Considerations for the Use of Probabilistic Assessments in Regulatory Decision Making Related to Pressure Boundary Component Aging
Abstract of a technical presentation presented at:
American Society of Mechanical Engineers
Pressure Vessels and Piping Conference
July 16-20, 2017
Blair Carroll, M. Eng., P. Eng.
John Jin, Ph.D, P.Eng.
Canadian Nuclear Safety Commission

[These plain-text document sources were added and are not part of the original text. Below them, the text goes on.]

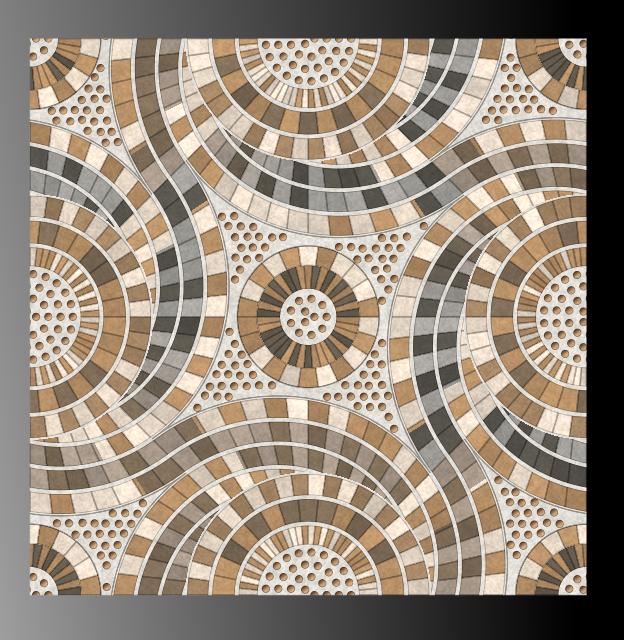
Give the GLSL for this pattern, as a WebGL 1 fragment shader.

```glsl
precision highp float;
uniform vec2 u_resolution;

const float TAU = 6.2831853;
const float PITCH = 0.173;       // inward travel of an arm per quarter turn
const float BEAD_STEP = 0.044;
const float BEAD_RADIUS = 0.0145;
const float ROSETTE = 0.255;
const vec3 GROUT = vec3(0.89, 0.875, 0.85);
const vec3 CREAM = vec3(0.92, 0.86, 0.79);
const vec3 TAN = vec3(0.71, 0.56, 0.40);
const vec3 BROWN = vec3(0.49, 0.42, 0.34);
const vec3 TAUPE = vec3(0.65, 0.59, 0.53);
const vec3 SLATE = vec3(0.33, 0.32, 0.29);
const vec3 ASH = vec3(0.63, 0.62, 0.60);

float hash(vec2 p) {
  return fract(sin(dot(p, vec2(127.1, 311.7))) * 43758.5453);
}

float noise(vec2 p) {
  vec2 i = floor(p), f = fract(p);
  f = f * f * (3.0 - 2.0 * f);
  return mix(mix(hash(i), hash(i + vec2(1, 0)), f.x),
             mix(hash(i + vec2(0, 1)), hash(i + vec2(1, 1)), f.x), f.y);
}

float turnOf(vec2 d) { return atan(d.y, d.x) / TAU + 0.5; }

float quarterPhase(vec2 d) { return fract(0.5 - 4.0 * (turnOf(d) - 0.5)); }

// Depth below the outer spiral edge, in pitches
float spiralDepth(vec2 d) {
  return (0.5 * (sqrt(2.0) + PITCH) - length(d)) / PITCH - quarterPhase(d);
}

// Midpoints of the four sides
vec2 medallionCentre(float i) {
  float a = i * TAU / 4.0;
  return floor(vec2(cos(a), sin(a)) + 0.5);
}

vec2 nearestRosette(vec2 p) {
  return max(abs(p.x), abs(p.y)) > 0.7 && min(abs(p.x), abs(p.y)) > 0.5 ? sign(p) : vec2(0.0);
}

// Free distance to the nearest ornament
float clearance(vec2 p) {
  float c = length(p - nearestRosette(p)) - ROSETTE;
  for (int i = 0; i < 4; i++)
    c = min(c, -PITCH * spiralDepth(p - medallionCentre(float(i))));
  return c;
}

vec3 bead(vec3 ground, vec2 d, float px) {
  float r = length(d);
  float light = dot(d, vec2(0.6, -0.8)) / BEAD_RADIUS;
  vec3 c = mix(vec3(0.40, 0.27, 0.17), vec3(0.80, 0.65, 0.49), smoothstep(-0.9, 0.5, light));
  c *= 1.0 - 0.4 * smoothstep(0.7, 1.0, r / BEAD_RADIUS);
  return mix(ground, c, 1.0 - smoothstep(BEAD_RADIUS - px, BEAD_RADIUS + px, r));
}

vec3 beadField(vec2 p, float px) {
  float rowHeight = BEAD_STEP * 0.866;
  float row = floor(p.y / rowHeight);
  float shift = 0.5 * mod(row, 2.0);
  float column = floor(p.x / BEAD_STEP - shift);
  vec2 id = vec2(column, row);
  vec2 jitter = (vec2(hash(id), hash(id + 37.0)) - 0.5) * 0.007;
  vec2 centre = vec2((column + shift + 0.5) * BEAD_STEP, (row + 0.5) * rowHeight) + jitter;
  return clearance(centre) > BEAD_RADIUS ? bead(GROUT, p - centre, px) : GROUT;
}

vec3 beadRings(vec2 d, float limit, float px) {
  float ring = floor(length(d) / BEAD_STEP) + 0.5;
  float count = floor(TAU * ring);
  float a = ((floor(turnOf(d) * count) + 0.5) / count - 0.5) * TAU;
  vec2 centre = ring * BEAD_STEP * vec2(cos(a), sin(a));
  return ring * BEAD_STEP + BEAD_RADIUS < limit ? bead(GROUT, d - centre, px) : GROUT;
}

// One course of stones: v runs across it, height is its thickness
vec3 course(vec2 d, float v, float height, float count, vec3 a, vec3 b, float seed, float px) {
  float along = turnOf(d) * count;
  float id = mod(floor(along), count);
  float f = fract(along);
  float chance = hash(vec2(id, seed));
  float pick = mod(id + step(0.87, chance), 2.0);
  vec3 stone = mix(a, b, pick) * (0.9 + 0.2 * hash(vec2(seed, id + 5.0)));
  float side = min(f, 1.0 - f) * TAU * length(d) / count;
  stone *= 0.68 + 0.32 * smoothstep(0.001, 0.003 + px, side);
  float rim = min(v, 1.0 - v) * height;
  stone *= 0.7 + 0.3 * smoothstep(0.007, 0.010 + px, rim);
  return mix(GROUT, stone, smoothstep(0.007 - px, 0.007 + px, rim));
}

vec3 ringCourse(vec2 d, float inner, float outer, float count, vec3 a, vec3 b, float seed, float px) {
  float v = (length(d) - inner) / (outer - inner);
  return course(d, v, outer - inner, count, a, b, seed, px);
}

vec3 medallion(vec2 d, vec2 centre, float px) {
  float r = length(d), seed = dot(centre, vec2(3.0, 7.0));
  if (r < 0.175) return beadRings(d, 0.175, px);
  if (r < 0.257) return ringCourse(d, 0.175, 0.257, 64.0, TAN, CREAM, seed + 1.0, px);
  if (r < 0.352) return ringCourse(d, 0.257, 0.352, 30.0, TAN, BROWN, seed + 2.0, px);
  if (r < 0.442) return ringCourse(d, 0.352, 0.442, 44.0, CREAM, mix(TAN, BROWN, 0.4), seed + 3.0, px);

  // Spiral arms, each two courses wide
  float depth = 2.0 * spiralDepth(d), phase = quarterPhase(d);
  float band = floor(depth);
  vec2 greyAxis = -0.6 * centre + 0.8 * vec2(centre.y, -centre.x);
  float grey = smoothstep(-0.3, 0.6, dot(d / r, greyAxis)) * step(-0.5, centre.y);
  vec3 dark = mix(BROWN, SLATE, grey), pale = mix(TAUPE, ASH, grey);
  if ((band < 0.5 && phase > 0.13) || (band > 1.5 && phase < 0.2) || band > 2.5) {
    dark = TAN;
    pale = CREAM;
  }
  return course(d, fract(depth), 0.5 * PITCH, 56.0, pale, dark, seed + 4.0 + band, px);
}

vec3 rosette(vec2 d, float px) {
  float r = length(d);
  if (r < 0.10) return beadRings(d, 0.10, px);
  if (r < 0.185) return ringCourse(d, 0.094, 0.192, 38.0, TAN, mix(SLATE, BROWN, 0.4), 31.0, px);
  return ringCourse(d, 0.178, ROSETTE + 0.007, 22.0, CREAM, TAN, 32.0, px);
}

vec3 mosaic(vec2 p, float px) {
  vec3 colour = beadField(p, px);
  vec2 hub = nearestRosette(p);
  if (length(p - hub) < ROSETTE) colour = rosette(p - hub, px);
  for (int i = 0; i < 4; i++) {
    vec2 centre = medallionCentre(float(i));
    if (spiralDepth(p - centre) > 0.0) colour = medallion(p - centre, centre, px);
  }
  // Thin contour and stone grain
  colour *= 1.0 - 0.35 * (1.0 - smoothstep(0.001, 0.002 + px, abs(clearance(p))));
  return colour * (0.90 + 0.12 * noise(p * 150.0) + 0.08 * noise(p * 45.0));
}

void main() {
  vec2 uv = gl_FragCoord.xy / u_resolution;
  float px = 1.0 / (0.446 * u_resolution.x);
  vec2 p = (gl_FragCoord.xy - u_resolution * vec2(0.494, 0.505)) * px;
  vec3 backdrop = vec3(max(0.0, (0.62 - 0.12 * uv.y) * (1.0 - uv.x / 0.92)));
  float edge = max(abs(p.x), abs(p.y)) - 1.0;
  vec3 colour = mix(mosaic(p, 0.6 * px), backdrop, smoothstep(-px, px, edge));
  gl_FragColor = vec4(colour, 1.0);
}
```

Within the current Canadian regulatory framework, the structural integrity of pressure boundary components with detected service-induced degradation must be demonstrated using deterministic evaluation techniques. However, CSNC staff has recognized that the inherent conservatism in these deterministic assessment approaches may generate overly conservative conclusions when they are applied to assess the impact of postulated service-induced degradation to establish aging management requirements for nuclear power plant pressure boundary components. This may have the unintended effect of reducing the effectiveness of aging management programs by directing resources toward activities that will have minimal benefits for improving plant safety and could result in unnecessary doses to personnel. With this in mind, CNSC staff has accepted the limited use of probabilistic assessments prepared by licensees to support aging management activities for pressure boundary components. These probabilistic assessments form a part of risk informed decision making strategies intended to reduce excess conservatism that could arise if decisions are based only on the results of deterministic assessments. Examples include assessments of the risk of CANDU pressure tube rupture and the risk of failure of CANDU feeder piping dissimilar metal welds due to stress corrosion cracking.
This paper provides an overview of CNSC staff’s experiences with the review and acceptance of licensee submissions incorporating probabilistic assessments of pressure boundary component aging for risk informed decision making.
To obtain a copy of the abstract’s document, please contact us at firstname.lastname@example.org or call 613-995-5894 or 1-800-668-5284 (in Canada). When contacting us, please provide the title and date of the abstract.
- Date modified: